* [YOUR ASSIGNMENT]: Lines with the word "stroke" in them are the ones to copy from the records.
Top of SOURCE MATERIAL
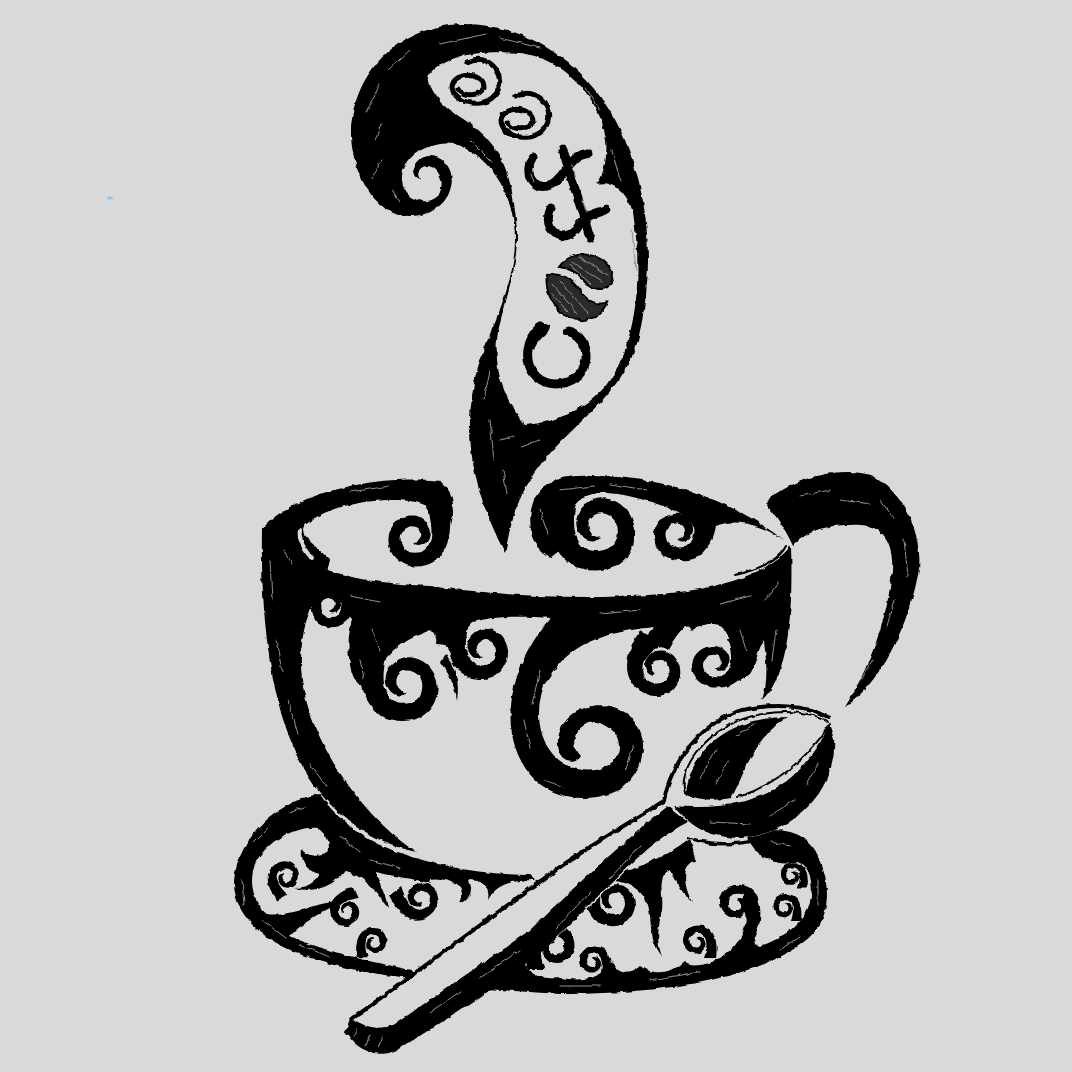
<!DOCTYPE html>
<html lang="en">
<head>
<meta charset="utf-8">
<title>Coffee cup ink drawing</title>
<style>
:root { --paper: #d9d9d9; --ink: #060606; --bean: #2b2b2b; --scratch: #8d8d8d; --speck: #8cc4f2; }
html, body { margin: 0; background: var(--paper); overflow: hidden; }
svg { display: block; width: 1072px; height: 1072px; }
.paper { fill: var(--paper); }
.ink { fill: var(--ink); }
.line { fill: none; stroke: var(--ink); stroke-width: 4; stroke-linecap: round; stroke-linejoin: round; }
.fine { stroke-width: 2; }
.letter { stroke-width: 9; }
.bean { fill: var(--bean); stroke: var(--ink); stroke-width: 2; }
.scratch { fill: none; stroke: var(--scratch); stroke-width: 1; stroke-linecap: round; }
.speck { fill: var(--speck); }
</style>
</head>
<body>
<svg viewBox="0 0 1072 1072" role="img" aria-label="Ink drawing of a coffee cup with a spoon and swirling steam that spells coffee">
<defs>
  <filter id="pen-edge" x="0" y="0" width="1072" height="1072" filterUnits="userSpaceOnUse">
    <feTurbulence type="fractalNoise" baseFrequency="0.12" numOctaves="2" seed="4" result="grain"/>
    <feDisplacementMap in="SourceGraphic" in2="grain" scale="4" xChannelSelector="R" yChannelSelector="G"/>
  </filter>
  <path id="curl" d="M-60-60C-70 10-45 48 0 48C36 48 52 20 50-5C46-35 20-48 0-44C-22-38-32-14-20 2C-12 14 2 12 5 6C-8 4-14-10-6-20C6-32 28-22 28-2C28 18 10 26-8 22C-30 16-34-20-20-60Z"/>
</defs>
<rect class="paper" width="1072" height="1072"/>
<g filter="url(#pen-edge)">

  <g id="steam">
    <path class="ink" fill-rule="evenodd" d="M505 553C478 500 463 450 473 390C480 340 514 300 515 240C515 200 495 158 455 144C425 140 400 160 402 180C404 198 425 208 438 196C446 184 440 168 428 166C420 166 416 172 420 180C408 176 412 157 430 156C452 158 458 182 445 200C432 217 408 219 393 213C365 200 350 160 351 130C353 80 390 28 460 24C540 22 600 80 625 140C650 200 655 270 638 340C622 400 560 430 530 480C512 510 510 530 505 553Z
      M428 78C440 55 480 50 520 53C562 58 600 95 606 140C608 162 602 178 597 184C612 180 626 190 633 212C640 260 640 305 625 350C613 388 580 420 525 425C505 400 492 370 498 332C505 300 518 270 517 230C514 190 507 162 490 142C470 116 436 112 428 78Z"/>
    <g class="scratch">
      <path d="M366 112l14-28M372 178l10-18M388 70l22-20M440 44l46-10M500 38l40 10M392 190l8 12M376 140l6-16M470 140l22 22M490 420l4 40M500 440l14-4M520 446l20-6M484 400l6-30M612 150l8 30M586 88l14 22M503 470l4 24M632 230l4 40"/>
    </g>
    <g id="word-coffee">
      <path class="line letter" d="M541 327C520 343 523 382 555 384C590 384 596 345 570 331"/>
      <path class="ink" d="M530 345C526 327 540 319 550 325C550 335 540 335 534 350ZM562 330C570 322 590 335 589 350C580 352 578 338 562 334Z"/>
      <path class="bean" d="M559 267C572 247 608 252 613 276C611 293 594 292 584 281C577 270 567 268 559 267Z"/>
      <path class="bean" d="M547 275C564 272 572 280 580 291C588 302 598 306 607 302C600 322 575 326 560 311C550 301 545 288 547 275Z"/>
      <path class="scratch" d="M572 262l30 20M580 257l28 18M570 265l22 20M552 284l26 30M560 281l28 32M552 294l16 18"/>
      <path class="line letter" d="M563 150L590 238"/>
      <path class="line letter" d="M533 157C520 178 540 196 556 181C570 168 570 157 588 153M551 208C540 232 566 246 578 227C585 212 596 216 606 209"/>
      <path class="scratch" d="M572 165l3 11M583 200l3 12M531 174l3 8"/>
      <g id="letters-ee" class="line">
        <path id="letter-e" stroke-width="5" d="M467 62C492 50 511 82 492 98C478 109 452 102 452 86C455 71 482 72 484 87C480 97 462 97 458 89"/>
        <use href="#letter-e" x="49" y="34"/>
      </g>
    </g>
  </g>

  <g id="cup">
    <path id="rim-left" class="ink" d="M262 530C290 492 380 474 440 481C451 490 455 500 452 515L449 528L428 507C410 493 325 500 303 528C305 545 312 560 326 572L262 566Z"/>
    <path id="rim-right" class="ink" d="M531 530C526 492 548 474 590 476C662 476 730 498 785 541C755 520 730 520 716 526C712 548 700 562 682 560L690 552C705 530 690 515 660 505C615 490 580 486 572 512L563 548L550 558C538 550 532 542 531 530Z"/>
    <path id="side-left" class="ink" d="M262 528C260 640 276 745 326 800C352 828 385 845 416 852C360 815 310 740 302 680C298 642 306 610 322 590L330 560L300 532Z"/>
    <path id="front-band" class="ink" d="M290 542C310 570 350 582 430 586C520 598 620 602 700 589C750 580 778 562 789 548C793 575 792 615 785 652C780 674 774 688 762 700C769 680 766 660 764 640C757 650 757 664 750 674C738 684 728 682 722 680C736 665 736 645 722 626C712 622 698 624 692 632C690 622 682 624 668 650C656 640 645 660 638 672C632 660 640 640 654 627C610 632 575 640 553 672C530 710 528 680 527 664C532 645 542 630 552 618C520 616 495 616 472 622C462 634 462 645 466 658C456 648 446 644 436 644C438 632 430 628 422 634C404 640 390 652 380 668C372 690 362 692 354 678C346 660 348 634 352 620C344 604 332 590 316 592L290 590Z"/>
    <path id="swirl-front" class="ink" d="M552 616C505 670 496 740 535 780C560 803 600 802 622 788C655 760 648 715 610 706C570 700 548 735 562 757C570 764 578 760 580 756C568 745 575 722 597 722C628 730 625 765 596 770C545 776 520 715 556 662Z"/>
    <path class="ink" d="M446 654C456 670 460 682 457 701C455 685 448 672 440 662Z"/>
    <path class="line fine" d="M301 530C303 552 314 566 332 573M790 548C792 590 788 650 770 690M735 575C765 568 780 558 786 546"/>
    <g class="ink">
      <use href="#curl" transform="translate(416 540) scale(-.55 .55)"/>
      <use href="#curl" transform="translate(596 533) scale(.78)"/>
      <use href="#curl" transform="translate(680 536) scale(-.52 .5)"/>
      <use href="#curl" transform="translate(331 608) scale(-.38 .4)"/>
      <use href="#curl" transform="translate(403 688) scale(.69)"/>
      <use href="#curl" transform="translate(481 653) scale(.54)"/>
      <use href="#curl" transform="translate(655 671) rotate(25) scale(.51)"/>
      <use href="#curl" transform="translate(717 666) scale(-.5 .45)"/>
    </g>
    <path class="line" d="M300 530C298 538 305 552 312 558" style="stroke:var(--paper)"/>
    <g class="scratch">
      <path d="M270 560l2 40M276 640l6 32M288 700l10 34M310 764l16 22M284 550l8 14M350 596l30 6M372 630l8 20M360 660l4 18M540 670l-8 34M524 720l6 28M545 780l18 8M600 614l40-4M720 604l30-8M765 600l14-18M740 630l6 20M776 630l-4 30M560 490l34-4M610 484l36 6M540 510l8 24M350 492l40-6M634 745l-8 24"/>
    </g>
    <path id="handle" class="ink" d="M766 503C790 478 840 466 870 475C905 490 925 540 918 575C905 640 872 690 845 707C868 670 888 620 892 570C894 538 880 522 850 525C825 525 805 532 793 546C786 530 777 518 766 503Z"/>
    <path class="scratch" d="M800 496l30-6M840 500l30 4M880 500l14 18M904 540l4 36M895 600l-8 26M872 660l-10 18"/>
  </g>

  <g id="saucer">
    <path id="edge-left" class="ink" d="M320 794C278 800 235 840 234 885C237 945 330 972 424 979L412 970C370 962 320 950 290 936C305 920 325 910 347 900C320 900 292 918 268 914C252 902 248 880 256 862C268 840 296 826 318 828C330 838 330 848 328 853C318 858 308 856 302 849C300 862 308 872 320 874C314 884 305 888 294 888C316 894 334 885 344 872C364 874 376 892 388 908C386 892 376 880 376 872C396 878 418 878 430 884C426 876 440 878 452 882C462 884 464 894 460 904C474 898 472 886 468 880C484 880 490 888 488 900C496 884 512 880 536 880L530 875C480 875 430 864 398 852C364 840 335 818 320 794Z"/>
    <path id="cup-base" class="ink" d="M584 879C626 876 664 858 690 838L696 862C684 862 681 880 692 902C678 890 674 874 670 870C656 876 664 894 662 910C658 930 656 940 662 956C646 936 654 916 646 900C638 886 622 878 600 882Z"/>
    <path id="edge-right" class="ink" d="M748 838C775 824 802 830 815 850C830 876 830 905 820 925C792 966 700 994 560 994L468 988L482 978C500 982 515 976 524 962C528 974 540 980 560 978C585 982 600 978 612 962C618 972 628 976 640 966C650 974 668 976 684 962C690 968 708 966 722 956C740 946 748 928 752 912C756 930 752 944 760 946C780 940 800 926 808 908C816 886 810 868 800 862C780 864 758 862 748 838Z"/>
    <path class="line fine" d="M694 840C712 846 735 845 752 842M256 858C262 845 275 835 290 829M425 985L500 990"/>
    <g class="ink">
      <use href="#curl" transform="translate(284 876) rotate(150) scale(-.3 .3)"/>
      <use href="#curl" transform="translate(345 911) rotate(65) scale(.3)"/>
      <use href="#curl" transform="translate(373 941) rotate(180) scale(-.27 .27)"/>
      <use href="#curl" transform="translate(420 901) rotate(-35) scale(.37)"/>
      <use href="#curl" transform="translate(612 904) rotate(12) scale(.46)"/>
      <use href="#curl" transform="translate(553 945) rotate(180) scale(-.43 .4)"/>
      <use href="#curl" transform="translate(594 960) rotate(180) scale(.28)"/>
      <use href="#curl" transform="translate(738 902) rotate(180) scale(.36)"/>
      <use href="#curl" transform="translate(698 940) rotate(180) scale(.3)"/>
      <use href="#curl" transform="translate(793 874) scale(-.24)"/>
      <use href="#curl" transform="translate(786 906) rotate(180) scale(.25)"/>
      <path d="M748 890C760 905 766 930 745 948L718 962C745 940 752 920 740 902Z"/>
    </g>
    <path class="scratch" d="M242 880l2 24M254 842l16-16M262 920l24 18M300 945l30 12M290 812l16-6M340 836l20 16M370 860l30 8M560 986l40 0M650 980l50-8M780 950l20-14M818 880l0 24M770 842l20 4"/>
  </g>

  <g id="spoon">
    <path class="paper" d="M664 803C668 765 695 715 750 708C800 702 832 712 834 738C837 792 790 836 740 838C710 838 696 828 686 818C640 850 590 912 536 955L390 1053C372 1058 352 1045 347 1033L352 1018L460 938L560 866Z"/>
    <path class="line" d="M828 717C806 704 770 704 742 710C700 722 670 765 664 801C620 828 590 846 560 867L460 940L352 1019L347 1033"/>
    <path class="line fine" d="M686 795C674 770 710 722 762 714C790 709 818 714 828 722"/>
    <path id="bowl-shade" class="ink" d="M686 795C688 757 722 717 788 717C750 740 745 776 731 798C715 801 700 800 686 795Z"/>
    <path id="bowl-edge" class="ink" d="M674 806C738 812 800 795 829 724L834 738C838 792 790 837 738 838C710 837 695 828 684 817Z"/>
    <path class="line fine" d="M738 797C776 785 810 756 830 724M688 837C704 843 730 845 750 841" />
    <path id="handle-shade" class="ink" d="M668 806C640 828 585 876 530 930L398 1022L392 1053C440 1024 500 986 540 953C600 898 640 846 688 822Z"/>
    <path id="handle-tip" class="ink" d="M352 1019C365 1026 380 1034 402 1020L394 1051C376 1060 352 1046 347 1033Z"/>
    <path class="scratch" d="M700 778l16-28M716 784l12-24M735 736l20-12M710 822l40 2M770 816l24-16M806 786l12-22M640 846l-30 32M590 892l-34 36M520 950l-40 28M460 992l-30 20M358 1028l-4 8M370 1034l-4 12M382 1036l-4 12"/>
  </g>
</g>
<ellipse class="speck" cx="110" cy="198" rx="3" ry="1.5"/>
</svg>
</body>
</html>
Bottom of SOURCE MATERIAL
* [WRITTEN ANSWER]:
.line { fill: none; stroke: var(--ink); stroke-width: 4; stroke-linecap: round; stroke-linejoin: round; }
.fine { stroke-width: 2; }
.letter { stroke-width: 9; }
.bean { fill: var(--bean); stroke: var(--ink); stroke-width: 2; }
.scratch { fill: none; stroke: var(--scratch); stroke-width: 1; stroke-linecap: round; }
        <path id="letter-e" stroke-width="5" d="M467 62C492 50 511 82 492 98C478 109 452 102 452 86C455 71 482 72 484 87C480 97 462 97 458 89"/>
    <path class="line" d="M300 530C298 538 305 552 312 558" style="stroke:var(--paper)"/>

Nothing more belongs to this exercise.